Watching the Grim Reaper
Have you ever seen anyone die?
Unless you're a medical professional, emergency responder or hospice volunteer, the answer may well be no.
That's what most "normal" people get to say. My past profession as a journalist, however, puts me in a different category. Although I wasn't necessarily up close and personal with the people I saw die, I was standing nearby when I saw that the fight was over, when emergency responders stopped their frantic efforts. Sometimes they walked away. Sometimes here was another soul still trapped in the mangled wreckage of what used to be a car, and the efforts continued around a sheet draped body.
I can remember the majority of those deaths, even if I cannot tell you the names of the people who died. I remember where they were at and what happened. Depending on my overall mood, sometimes the roads I travel are virtually haunted by those memories.
Lately, however, I've been grappling with the memory of a different death. A song by Brandon Heath, "Dyin' Day," which is on the CD that has taken up residence in my SUV's stereo system, has me thinking about execution. It's about a man facing his execution, witnessing to the guard who has treated him decently. He explains that Jesus has come to visit him every day since he invited him in three years earler. That Jesus made him an innocent man.
Nearly a decade ago I was one of the official witnesses to an execution by the State of North Carolina. Steven McHone(Wikipedia helped me to recall the name) had shot and killed his mother and stepfather in a rage. Shortly before his execution, his siblings had begged the state to commute his sentence. His step siblings, however, were not as forgiving and neither was the state.
The morning of the execution, after driving the long route to Raleigh and passing by protestors in the chilly night air outside the prison gate, I was seated with other witnesses in a small room. The man, who looked far different than the man in the mug shots I'd seen, was on a hospital style bed on the other side of a large window. When the set hour arrived, the witnesses watched the life drain from his face and the pallor set in.

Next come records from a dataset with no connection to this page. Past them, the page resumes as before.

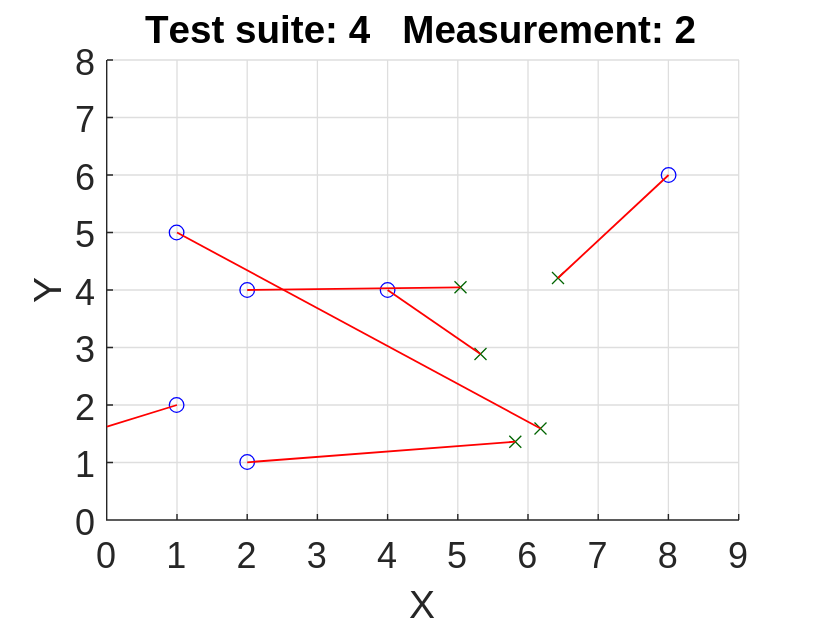
<!DOCTYPE html>
<html lang="en">
<head>
<meta charset="utf-8">
<title>Test suite: 4 Measurement: 2</title>
<style>
:root {
  --paper: #ffffff;
  --title: #000000;
  --axis: #262626;
  --grid: #dedede;
  --error: #ff0000;
  --truth: #0000ff;
  --estimate: #006400;
}
* { box-sizing: border-box; margin: 0; padding: 0; }
body { background: var(--paper); overflow: hidden; }
.chart {
  width: 815px;
  height: 626px;
  overflow: hidden;
  display: grid;
  grid-template-columns: 28px 39px 40px 632px 76px;
  grid-template-rows: 60px 460px 71px 35px;
  background: var(--paper);
  color: var(--axis);
  font-family: "Liberation Sans", Arial, sans-serif;
  font-size: 36px;
  font-kerning: none;
}
.title {
  grid-area: 1 / 4;
  margin-left: -5px;
  color: var(--title);
  font-size: 38.6px;
  font-weight: 700;
  line-height: 60px;
  text-align: center;
  white-space: pre;
}
.axis-name { font-size: 39px; text-align: center; }
.y-name {
  grid-area: 2 / 2;
  line-height: 39px;
  writing-mode: vertical-rl;
  transform: rotate(180deg);
}
.x-name { grid-area: 4 / 4; line-height: 27px; margin-left: -2px; }
.ticks { list-style: none; display: grid; }
.y-ticks {
  grid-area: 2 / 3;
  height: 517.5px;
  margin-top: -26.2px;
  padding-right: 12px;
  grid-template-rows: repeat(9, 57.5px);
  line-height: 57.5px;
  text-align: right;
}
.x-ticks {
  grid-area: 3 / 4;
  width: 702px;
  margin-left: -36px;
  grid-template-columns: repeat(10, 1fr);
  line-height: 71px;
  text-align: center;
}
.plot { grid-area: 2 / 4; display: block; overflow: visible; fill: none; }
.grid-lines { stroke: var(--grid); stroke-width: 1.3; }
.axes { stroke: var(--axis); stroke-width: 1.4; }
.errors { stroke: var(--error); stroke-width: 1.8; }
.truth { stroke: var(--truth); stroke-width: 1.3; }
.estimates { stroke: var(--estimate); stroke-width: 1.3; }
</style>
</head>
<body>
<main class="chart">
  <h1 class="title">Test suite: 4   Measurement: 2</h1>
  <p class="axis-name y-name">Y</p>
  <ol class="ticks y-ticks">
    <li>8</li><li>7</li><li>6</li><li>5</li><li>4</li><li>3</li><li>2</li><li>1</li><li>0</li>
  </ol>
  <svg class="plot" width="632" height="460" viewBox="107 60 632 460" role="img" aria-label="Six true positions joined by red lines to their estimates">
    <defs>
      <circle id="true-point" r="7.3"/>
      <path id="estimate-point" d="M-6-6 6 6M-6 6 6-6"/>
    </defs>
    <path class="grid-lines" d="M177 60V520M247.2 60V520M317.4 60V520M457.8 60V520M387.6 60V520M528 60V520M598.2 60V520M668.4 60V520M738.7 60V520M107 60H739M107 117.5H739M107 175H739M107 232.5H739M107 290H739M107 347.5H739M107 405H739M107 462.5H739"/>
    <path class="axes" d="M106.7 60V520H739M107 60h6M107 117.5h6M107 175h6M107 232.5h6M107 290h6M107 347.5h6M107 405h6M107 462.5h6M177 520v-6M247.2 520v-6M317.4 520v-6M387.6 520v-6M457.8 520v-6M528 520v-6M598.2 520v-6M668.4 520v-6M738.7 520v-6"/>
    <g class="truth">
      <use href="#true-point" x="176.6" y="232.5"/>
      <use href="#true-point" x="247.2" y="290"/>
      <use href="#true-point" x="387.6" y="290"/>
      <use href="#true-point" x="668.6" y="175"/>
      <use href="#true-point" x="176.6" y="405"/>
      <use href="#true-point" x="247.2" y="462"/>
    </g>
    <g class="estimates">
      <use href="#estimate-point" x="460.5" y="287.3"/>
      <use href="#estimate-point" x="480.5" y="354"/>
      <use href="#estimate-point" x="558" y="278"/>
      <use href="#estimate-point" x="540.5" y="428.5"/>
      <use href="#estimate-point" x="515.3" y="441.7"/>
    </g>
    <g class="errors">
      <line x1="177" y1="232.5" x2="540.5" y2="428.5"/>
      <line x1="247.2" y1="290" x2="460.5" y2="287.3"/>
      <line x1="387.6" y1="290" x2="480.5" y2="354"/>
      <line x1="668.6" y1="175" x2="558" y2="278"/>
      <line x1="177" y1="405" x2="107" y2="426.7"/>
      <line x1="247.2" y1="462.3" x2="515.3" y2="441.7"/>
    </g>
  </svg>
  <ol class="ticks x-ticks">
    <li>0</li><li>1</li><li>2</li><li>3</li><li>4</li><li>5</li><li>6</li><li>7</li><li>8</li><li>9</li>
  </ol>
  <p class="axis-name x-name">X</p>
</main>
</body>
</html>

At the time, it seemed his death was, if anything, just too easy. His jailhouse conversion was too pat. I had seen too many people die when there were people fighting for their lives, when they had done nothing wrong other than circumstance. I'd watched a firefighter carry a dead toddler in his arms when her car was run over by a truck loaded with steel pipes and her car seat wasn't properly secured. I'd seen them weep when the CPR they'd administered to a 5-year-old boy wasn't enough to save him from the head injury he suffered after his drunken uncle slammed head on into another vehicle on Christmas Eve. I'd seen them put down IV bags and walk away from the remains of automobiles as others draped the vehicle in a tarp to protect it from prying eyes.
His mother died knowing her son had shot her and asking them not to blame him. His death was just too easy. The judgment was what he had earned. My biggest problem with it at the time was that it really served no purpose and cost so much. It was so isolated from society that it couldn't possibly be a deterrent because no one who had not witnessed it would believe in it -- and even then they would likely never envision themselves in his place.
Now, I'm not so sure. Judgment isn't mine to make and it would seem living with the knowledge of what he had done would be the more difficult of the two sentences. I'm looking at him through different eyes and after using the vision I'm used to for so long, I admit I find it troubling. I'm probably becoming one of those people who would have to say I could not impose the death penalty based on "religious" views.
I know all Christians, and a lot of non-Christians as well, don't take that point of view. I've heard it from the pulpit many times. But I've also heard that sin is sin and can be forgiven, no matter how minor or major we may see it. That judgment isn't up to us because we're all sinners. I'm not sure that I would go so far as to say I would be able to forgive him if the people he had killed were my loved ones. But it's a goal I'm working toward. I know that a friend who lost two of his children to a drunk driver and was able to forgive the man has a much easier load to bear than anyone who drags around anger mixed in with his grief for the rest of his life.
And I have to believe that if he was genuine in his profession of faith, that when he was executed he was welcomed in heaven. That he was greeted by Jesus, and perhaps his mother was among those who were there with open arms. That a forgiven killer is as innocent in God's eyes as a forgiven adulterer, as a child who has never sinned. That's a hard concept to wrap my head around.
Maybe it wasn't that his death was too easy after all, but that death for the rest of us is just too hard. Many of us don't get the chance to make peace with our family, time to seek salvation and forgiveness for our souls. We die suddenly from strokes and heart attacks, from someone's mistake on the highway, from violence -- from the mortal fallout of living in this world.
So this week, I've been working within myself to find the person who would answer yes to that man on his dyin' day. The person who would pray with him and share his last meal.
Because I know that every day I touch the hands of a sinner, even if they're only my own.